Available data -
────────────────

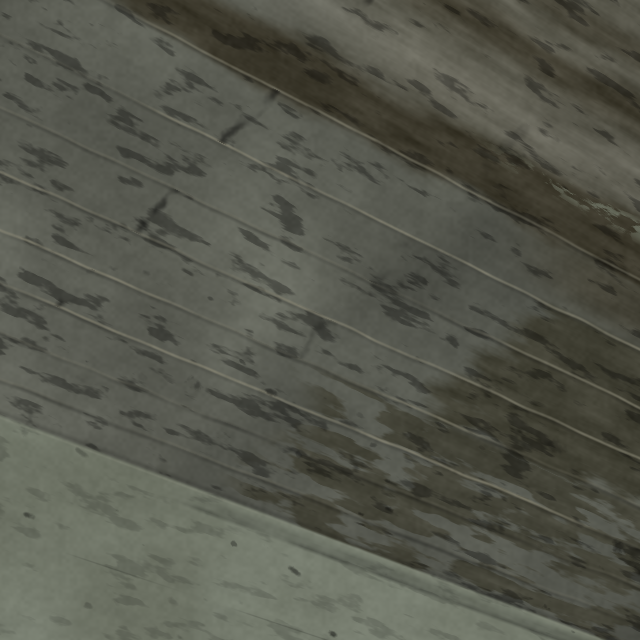
Reproduce this texture procedurally as a WebGL 1 fragment shader.

```glsl
precision highp float;
uniform vec2 u_resolution;

float hash(vec2 p) {
  return fract(sin(dot(p, vec2(127.1, 311.7))) * 43758.5453);
}

float noise(vec2 p) {
  vec2 i = floor(p), f = fract(p);
  f = f * f * (3.0 - 2.0 * f);
  return mix(mix(hash(i), hash(i + vec2(1.0, 0.0)), f.x),
             mix(hash(i + vec2(0.0, 1.0)), hash(i + vec2(1.0, 1.0)), f.x), f.y);
}

float fbm(vec2 p) {
  float sum = 0.0, amp = 0.533;
  for (int i = 0; i < 4; i++) {
    sum += amp * noise(p);
    p = p * 2.03 + 17.3;
    amp *= 0.5;
  }
  return sum;
}

// Soft-edged stripe around a center
float band(float x, float center, float halfWidth, float soft) {
  return 1.0 - smoothstep(halfWidth - soft, halfWidth + soft, abs(x - center));
}

void main() {
  vec2 p = gl_FragCoord.xy / u_resolution;
  p.y = 1.0 - p.y;
  float px = 1.0 / min(u_resolution.x, u_resolution.y);

  // Fan of boards in perspective: across runs over them, diag along the joints
  float across = (p.y - 0.505 * p.x) / (1.0 - 0.207 * p.x);
  float d = across - 0.052;
  float board = 8.05 * d * (1.0 + 0.7 * d);
  float scale = 8.9 * max(1.0 + 1.4 * d, 0.4) / (1.0 - 0.207 * p.x);
  float seam = floor(board + 0.5);
  float seamDist = (board - seam) / scale + 0.003 * (noise(vec2(p.x * 22.0, seam)) - 0.5);
  float id = floor(board);
  float diag = p.x + p.y;

  vec2 along = vec2(p.x, across);
  float cloud = smoothstep(0.22, 0.78, fbm(p * 5.0 + 3.0));
  float grain = fbm(along * vec2(14.0, 50.0));
  float blotch = fbm(along * vec2(16.0, 42.0) + 5.0);
  float ceiling = 1.0 - smoothstep(0.646, 0.652, across);

  // Weathered grey boards
  vec3 color = mix(vec3(0.335, 0.342, 0.308), vec3(0.41, 0.42, 0.38), cloud);
  color *= 0.97 + 0.06 * hash(vec2(id, 4.0));
  color += 0.02 * smoothstep(0.2, 0.6, across) * (1.0 - p.x);
  color *= 1.0 - 0.13 * smoothstep(0.98, 1.1, diag + 0.08 * hash(vec2(id, 8.0)) + 0.08 * (cloud - 0.5));

  // Brown upper corner with long damp bands
  float wobble = 0.07 * (fbm(along * vec2(8.0, 22.0)) - 0.5);
  float corner = (1.0 - smoothstep(-0.2, -0.1, across)) * smoothstep(0.25, 0.7, p.x);
  color = mix(color, mix(vec3(0.27, 0.26, 0.21), vec3(0.42, 0.41, 0.36), grain), corner * 0.7);
  color += 0.06 * band(across + wobble, -0.27, 0.045, 0.045);
  float damp = band(across + wobble, -0.13, 0.04 + 0.026 * p.x, 0.022);
  damp = max(damp, 0.9 * band(across + wobble, -0.405, 0.035, 0.035));
  damp = max(damp, 0.6 * band(across + wobble, -0.53, 0.025, 0.025));
  damp = max(damp, 0.75 * band(across, -0.03, 0.06, 0.04) * smoothstep(0.75, 0.95, p.x));
  color = mix(color, vec3(0.215, 0.2, 0.15) + 0.12 * (grain - 0.5), damp * 0.9);

  // Damp patch ending at the board ends, then mottled damp below it
  float edge = diag - 1.32 + 0.03 * hash(vec2(id, 2.0)) + 0.12 * (blotch - 0.5);
  float damped = smoothstep(-0.03, 0.04, edge) * smoothstep(-0.1, 0.1, board)
               * (1.0 - smoothstep(2.8, 3.3, board + 1.5 * (blotch - 0.5)));
  float mottled = smoothstep(0.45, 0.57, blotch + 0.05 * smoothstep(1.2, 1.5, diag))
                * smoothstep(1.06, 1.18, diag + 0.12 * (cloud - 0.5))
                * smoothstep(2.9, 3.2, board);
  color = mix(color, vec3(0.235, 0.23, 0.18) + 0.1 * (grain - 0.5), max(damped * 0.85, mottled * 0.72));

  // Small streaky smudges scattered over the boards
  float smudge = smoothstep(0.59, 0.72, fbm(along * vec2(20.0, 48.0) + 31.0));
  color *= 1.0 - 0.3 * smudge;

  // Seams: a soft pale ridge, worn away in places, over a dark lip
  float lines = smoothstep(-1.6, -0.8, board) * (1.0 - smoothstep(6.1, 6.4, board));
  float wear = noise(vec2(p.x * 6.0, seam * 5.3 + 2.0));
  float chips = noise(vec2(p.x * 45.0, seam * 3.7));
  float lip = 1.0 - smoothstep(0.0, 0.0045 + px, abs(seamDist - 0.0025));
  float ridge = 1.0 - smoothstep(0.0, 0.0022 + px, abs(seamDist + 0.0005));
  color *= 1.0 - 0.25 * lip * lines * (0.25 + 0.75 * noise(vec2(p.x * 14.0, seam)));
  float shine = smoothstep(0.2, 0.8, wear) * (0.55 + 0.45 * chips);
  color = mix(color, vec3(0.53, 0.52, 0.45), ridge * lines * (seam > 4.5 ? 0.25 : 0.85) * (0.15 + 0.75 * shine));

  // Staggered, crumbling joints across the boards
  bool odd = mod(id, 2.0) > 0.5;
  float bend = 0.035 * (fbm(p * 30.0) - 0.5);
  float joint = 1.0 - smoothstep(0.0, 0.016, abs(diag - (odd ? 0.573 : 1.02) + bend));
  color *= 1.0 - (odd ? 0.42 : 0.14) * joint * smoothstep(0.2, 0.65, noise(p * 48.0 + 9.0))
                 * (1.0 - smoothstep(3.9, 4.1, board));

  // Pale flakes along the wet band
  float flakes = smoothstep(0.48, 0.64, fbm(along * vec2(45.0, 90.0)))
               * band(across + 0.3 * wobble, -0.18, 0.016, 0.014) * smoothstep(0.7, 0.95, p.x);
  color = mix(color, vec3(0.48, 0.51, 0.45), flakes * 0.65);

  // Pale beam below, with a ridge and a dark groove
  vec3 beam = mix(vec3(0.42, 0.44, 0.385), vec3(0.475, 0.5, 0.445), cloud);
  beam *= 1.0 - 0.12 * smudge;
  float groove = band(across, 0.682, 0.003, 0.003 + px) * smoothstep(0.25, 0.35, p.x);
  beam *= 1.0 - 0.4 * groove * noise(p * 25.0);
  beam *= 1.0 - 0.3 * band(across, 0.672, 0.01, 0.007) * smoothstep(0.25, 0.4, p.x) * grain;
  beam *= 1.0 - 0.15 * band(across, 0.83, 0.001, px) * smoothstep(0.4, 0.6, wear);
  color = mix(beam, color, ceiling);
  color *= 1.0 - 0.15 * band(across, 0.644, 0.003, 0.005);
  color = mix(color, vec3(0.53, 0.54, 0.48), 0.5 * band(across, 0.653, 0.001, 0.001 + px) * (0.3 + 0.7 * wear));

  // Scattered dark specks
  for (int i = 0; i < 2; i++) {
    vec2 q = p * (11.0 + 10.0 * float(i)) + 5.7 * float(i);
    vec2 cell = floor(q);
    vec2 offset = fract(q) - 0.35 - 0.3 * vec2(hash(cell + 1.3), hash(cell + 7.9));
    offset.y -= 0.4 * offset.x;
    float dist = length(offset * vec2(0.7, 1.1)) + 0.3 * (fbm(p * 60.0) - 0.5);
    float size = 0.05 + 0.1 * hash(cell + 3.1);
    float speck = (1.0 - smoothstep(0.0, size, dist)) * step(0.8, hash(cell + 5.5));
    color *= 1.0 - 0.45 * speck * smoothstep(0.22, 0.4, across) * hash(cell + 8.2);
  }

  // Fine surface texture
  color *= 0.96 + 0.08 * grain;
  color += 0.022 * (noise(p * 170.0) - 0.5) + 0.02 * (noise(p * 75.0) - 0.5);
  gl_FragColor = vec4(color, 1.0);
}
```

────────────────

When the word "cell" turns up on a line of the material above, copy that line.

    vec2 cell = floor(q);
    vec2 offset = fract(q) - 0.35 - 0.3 * vec2(hash(cell + 1.3), hash(cell + 7.9));
    float size = 0.05 + 0.1 * hash(cell + 3.1);
    float speck = (1.0 - smoothstep(0.0, size, dist)) * step(0.8, hash(cell + 5.5));
    color *= 1.0 - 0.45 * speck * smoothstep(0.22, 0.4, across) * hash(cell + 8.2);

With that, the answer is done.